Associate Professor, Department of Physics, McGill University
Associate Member, Department of Electrical and Computer Engineering, McGill University
Canada Research Chair in Astro-particle Physics
Fellow in the CIfAR Cosmology and Gravity Program
Ernest Rutherford Physics Building
3600 Rue University
Montréal, Québec, Canada H3A 2T8
Tel: (514) 398-6500
Fax: (514) 398-8434 (please use email instead of fax)
- Blog for the deployment of the South Pole Telescope Jan/Feb 2007
Matt holds a B.Sc from McGill University (Canada) and earned his doctorate in experimental Particle Physics (April 2002) from the University of Victoria (Canada) as a member of the ATLAS experiment collaboration at CERN, in Switzerland. Matt held an Owen Chamberlain Fellowship at Lawrence Berkeley aboratory in the United States where he built experiments which use the Cosmic Microwave Background as a tool to probe the early universe. In January 2006, Matt moved his research to McGill University, where he was awarded a Canada Research Chair and began a position as Asst. Professor. In 2007 he became a scholar in the Canadian Institute for Advanced Research (CIfAR) Cosmology and Gravity group. Matt continues to build and perform measurements with cutting edge instrumentation to better understand the universe in which we live.
My research aims to improve our understanding of the fundamental constituents of the universe – including its origin, history, and fate – as well as providing new insight into the early universe, where the laws of particle physics and cosmology intersect. At McGill our group is building novel instrumentation and experiments to explore the early universe with mm-wavelength observations of the Cosmic Microwave Background (CMB) radiation.
My physics background is in High Energy Particle Physics. I am a member of the ATLAS collaboration at CERN, in Geneva, Switzerland. I served as co-convener for the ATLAS Standard Model Working Group for 2 terms. I played a role in building and testing the Hadronic Endcap Calorimeter and am primarily interested in vector boson physics and Monte Carlo techniques for QCD corrections.
- The CMB polarization is one of the few tools we know of to probe physics at inflationary energy scales, where grand unified theories may manifest themselves. At McGill, we heavily involved with the NASA balloon-borne experiment EBEX, the South Pole Telescope Polarimeter, and POLARBEAR. These experiments may unveil the signature of inflationary gravity waves using the CMB polarization.
- Another fundamental unknown is the nature of Dark Energy, which presently accounts for about 70% of the energy density in the universe. I am involved with two experiments, APEX-SZ and the South Pole Telescope, which will use a subtle distortion of the CMB from Galaxy Clusters called the Sunyaev-Zel'dovich effect to measure the expansion history of the universe and gain new information about Dark Energy.

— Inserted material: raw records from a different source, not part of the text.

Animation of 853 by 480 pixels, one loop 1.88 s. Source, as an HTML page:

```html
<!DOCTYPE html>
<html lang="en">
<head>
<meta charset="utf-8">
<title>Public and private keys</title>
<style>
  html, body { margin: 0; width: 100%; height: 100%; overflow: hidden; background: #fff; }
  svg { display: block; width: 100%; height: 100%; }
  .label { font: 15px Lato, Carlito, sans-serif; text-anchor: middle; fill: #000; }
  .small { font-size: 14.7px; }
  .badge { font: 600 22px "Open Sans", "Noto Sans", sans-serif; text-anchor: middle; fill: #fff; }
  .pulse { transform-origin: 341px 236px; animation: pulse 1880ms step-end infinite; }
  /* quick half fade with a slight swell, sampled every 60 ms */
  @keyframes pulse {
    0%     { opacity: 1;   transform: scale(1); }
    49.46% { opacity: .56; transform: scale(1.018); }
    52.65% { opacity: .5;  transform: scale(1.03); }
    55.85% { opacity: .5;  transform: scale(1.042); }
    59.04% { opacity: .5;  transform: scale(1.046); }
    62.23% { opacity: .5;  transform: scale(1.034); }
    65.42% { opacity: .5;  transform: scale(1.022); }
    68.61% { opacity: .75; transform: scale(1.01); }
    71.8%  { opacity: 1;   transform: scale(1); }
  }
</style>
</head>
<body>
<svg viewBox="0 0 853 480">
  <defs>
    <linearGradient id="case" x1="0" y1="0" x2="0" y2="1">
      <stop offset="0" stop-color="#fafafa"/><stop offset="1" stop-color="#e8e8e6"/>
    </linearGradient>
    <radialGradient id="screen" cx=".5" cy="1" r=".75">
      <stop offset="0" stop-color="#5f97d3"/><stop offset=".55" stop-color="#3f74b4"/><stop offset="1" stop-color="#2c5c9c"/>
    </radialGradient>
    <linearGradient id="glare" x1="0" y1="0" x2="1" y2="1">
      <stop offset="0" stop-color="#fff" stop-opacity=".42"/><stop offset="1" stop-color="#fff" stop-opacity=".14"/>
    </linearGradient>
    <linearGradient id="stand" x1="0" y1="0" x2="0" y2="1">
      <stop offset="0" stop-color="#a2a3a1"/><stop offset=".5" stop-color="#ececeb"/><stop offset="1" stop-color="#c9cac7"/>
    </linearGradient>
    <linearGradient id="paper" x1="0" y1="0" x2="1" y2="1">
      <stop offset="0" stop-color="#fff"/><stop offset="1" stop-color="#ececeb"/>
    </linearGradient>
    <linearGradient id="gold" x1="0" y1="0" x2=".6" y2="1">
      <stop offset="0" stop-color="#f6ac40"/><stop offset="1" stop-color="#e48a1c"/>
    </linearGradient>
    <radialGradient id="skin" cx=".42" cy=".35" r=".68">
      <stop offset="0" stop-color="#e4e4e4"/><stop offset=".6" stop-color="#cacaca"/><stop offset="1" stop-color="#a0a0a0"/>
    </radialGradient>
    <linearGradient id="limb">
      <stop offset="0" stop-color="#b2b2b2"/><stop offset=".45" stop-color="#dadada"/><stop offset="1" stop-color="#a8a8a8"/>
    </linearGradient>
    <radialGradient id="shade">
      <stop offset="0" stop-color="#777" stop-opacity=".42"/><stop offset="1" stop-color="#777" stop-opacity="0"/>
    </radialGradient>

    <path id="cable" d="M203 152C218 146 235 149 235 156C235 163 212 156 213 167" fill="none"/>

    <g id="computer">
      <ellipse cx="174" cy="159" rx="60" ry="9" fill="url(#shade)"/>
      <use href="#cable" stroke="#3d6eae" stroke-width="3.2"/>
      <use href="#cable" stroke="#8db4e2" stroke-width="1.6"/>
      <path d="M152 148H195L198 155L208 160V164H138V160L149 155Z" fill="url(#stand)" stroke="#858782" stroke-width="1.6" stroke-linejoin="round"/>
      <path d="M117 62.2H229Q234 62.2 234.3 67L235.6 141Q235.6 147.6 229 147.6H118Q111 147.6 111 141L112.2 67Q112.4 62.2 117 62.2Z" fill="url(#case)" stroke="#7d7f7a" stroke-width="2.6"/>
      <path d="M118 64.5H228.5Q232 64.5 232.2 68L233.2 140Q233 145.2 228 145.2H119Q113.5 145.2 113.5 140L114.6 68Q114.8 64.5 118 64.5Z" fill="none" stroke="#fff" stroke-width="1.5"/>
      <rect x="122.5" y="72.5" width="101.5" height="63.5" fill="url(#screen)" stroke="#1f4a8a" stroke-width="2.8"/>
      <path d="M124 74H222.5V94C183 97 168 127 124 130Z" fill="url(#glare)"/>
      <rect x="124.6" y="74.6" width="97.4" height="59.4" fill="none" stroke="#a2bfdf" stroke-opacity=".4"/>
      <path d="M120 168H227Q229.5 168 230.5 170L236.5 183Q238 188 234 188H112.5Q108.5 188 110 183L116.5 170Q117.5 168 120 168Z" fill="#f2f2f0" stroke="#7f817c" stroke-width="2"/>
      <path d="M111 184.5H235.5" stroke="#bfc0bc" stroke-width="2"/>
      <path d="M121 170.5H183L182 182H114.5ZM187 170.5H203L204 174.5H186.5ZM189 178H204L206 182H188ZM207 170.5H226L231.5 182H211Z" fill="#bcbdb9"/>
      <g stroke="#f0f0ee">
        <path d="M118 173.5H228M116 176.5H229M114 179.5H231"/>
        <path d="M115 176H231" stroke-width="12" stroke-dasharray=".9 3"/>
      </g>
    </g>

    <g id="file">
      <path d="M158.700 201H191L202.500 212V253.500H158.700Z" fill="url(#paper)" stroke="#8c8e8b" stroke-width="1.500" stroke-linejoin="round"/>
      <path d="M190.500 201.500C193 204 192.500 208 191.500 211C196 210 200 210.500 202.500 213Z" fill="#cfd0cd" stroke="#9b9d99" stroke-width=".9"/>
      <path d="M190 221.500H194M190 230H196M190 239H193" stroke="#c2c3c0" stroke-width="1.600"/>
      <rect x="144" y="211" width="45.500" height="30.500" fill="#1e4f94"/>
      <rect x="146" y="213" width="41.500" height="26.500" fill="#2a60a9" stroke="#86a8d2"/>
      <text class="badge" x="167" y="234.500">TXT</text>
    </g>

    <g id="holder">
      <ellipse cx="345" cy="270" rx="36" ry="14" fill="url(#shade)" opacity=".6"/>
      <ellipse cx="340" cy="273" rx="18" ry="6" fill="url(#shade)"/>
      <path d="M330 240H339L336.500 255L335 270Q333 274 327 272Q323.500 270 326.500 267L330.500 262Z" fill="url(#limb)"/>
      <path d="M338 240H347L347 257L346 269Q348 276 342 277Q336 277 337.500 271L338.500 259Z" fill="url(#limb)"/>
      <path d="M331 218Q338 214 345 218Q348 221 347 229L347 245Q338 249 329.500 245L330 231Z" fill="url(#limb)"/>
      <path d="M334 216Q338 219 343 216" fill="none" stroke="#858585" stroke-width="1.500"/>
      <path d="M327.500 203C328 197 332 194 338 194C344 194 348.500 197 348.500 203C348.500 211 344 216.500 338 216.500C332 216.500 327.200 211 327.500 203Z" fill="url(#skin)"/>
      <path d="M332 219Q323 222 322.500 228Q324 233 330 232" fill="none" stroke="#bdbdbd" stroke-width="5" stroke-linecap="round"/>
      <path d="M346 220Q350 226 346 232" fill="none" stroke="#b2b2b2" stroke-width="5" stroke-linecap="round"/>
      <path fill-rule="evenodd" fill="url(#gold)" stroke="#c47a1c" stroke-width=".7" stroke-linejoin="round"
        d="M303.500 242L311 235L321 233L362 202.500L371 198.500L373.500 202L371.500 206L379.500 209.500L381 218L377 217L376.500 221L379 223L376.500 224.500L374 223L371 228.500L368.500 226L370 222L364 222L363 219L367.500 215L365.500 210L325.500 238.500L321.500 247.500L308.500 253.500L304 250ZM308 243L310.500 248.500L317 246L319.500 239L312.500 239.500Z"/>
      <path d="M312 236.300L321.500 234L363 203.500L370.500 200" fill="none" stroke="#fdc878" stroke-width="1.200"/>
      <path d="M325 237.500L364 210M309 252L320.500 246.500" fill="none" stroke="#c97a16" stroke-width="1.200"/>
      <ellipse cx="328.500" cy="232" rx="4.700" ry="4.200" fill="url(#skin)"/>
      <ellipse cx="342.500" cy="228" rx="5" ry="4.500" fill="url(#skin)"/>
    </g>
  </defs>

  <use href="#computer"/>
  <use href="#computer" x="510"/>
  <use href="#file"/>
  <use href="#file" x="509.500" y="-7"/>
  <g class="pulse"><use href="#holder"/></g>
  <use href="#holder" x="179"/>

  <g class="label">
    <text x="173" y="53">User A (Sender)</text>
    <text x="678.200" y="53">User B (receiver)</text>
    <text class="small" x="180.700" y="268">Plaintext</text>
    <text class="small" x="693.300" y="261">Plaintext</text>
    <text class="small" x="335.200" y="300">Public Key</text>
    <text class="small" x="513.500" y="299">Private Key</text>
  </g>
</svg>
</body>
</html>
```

- The Canadian Hydrogen Intensity Mapping Experiment (CHIME) is an exciting new project for mapping the 21cm signature from z=1-2.5.
- The CMB experiments described above employ a new type of readout system (called frequency domain multiplexing), which is my main instrumentation focus.
- HepMC is an OO Event Record software Package for HEP which I wrote as a graduate student.
Cosmic Microwave Background (CMB) measurements are complementary to particle physics. Particle physics addresses the smallest structures in the universe, while cosmology addresses the very largest. Particle accelerators `work up' towards ever-higher energy scales, attempting to learn something about unification--perhaps a supersymmetry which conspires to bring the unification scale down towards the electroweak scale. If the inflationary scale is high (1015-1016 GeV), its fingerprint should be observable in the CMB polarization. The amplitude of this type of polarization signal is proportional to the inflationary scale (making it easier to see if the scales are larger), and so these measurements in effect `look down' from high energy scales. In the very early universe, the laws of particle physics and cosmology intersect, and this is the science which interests me most.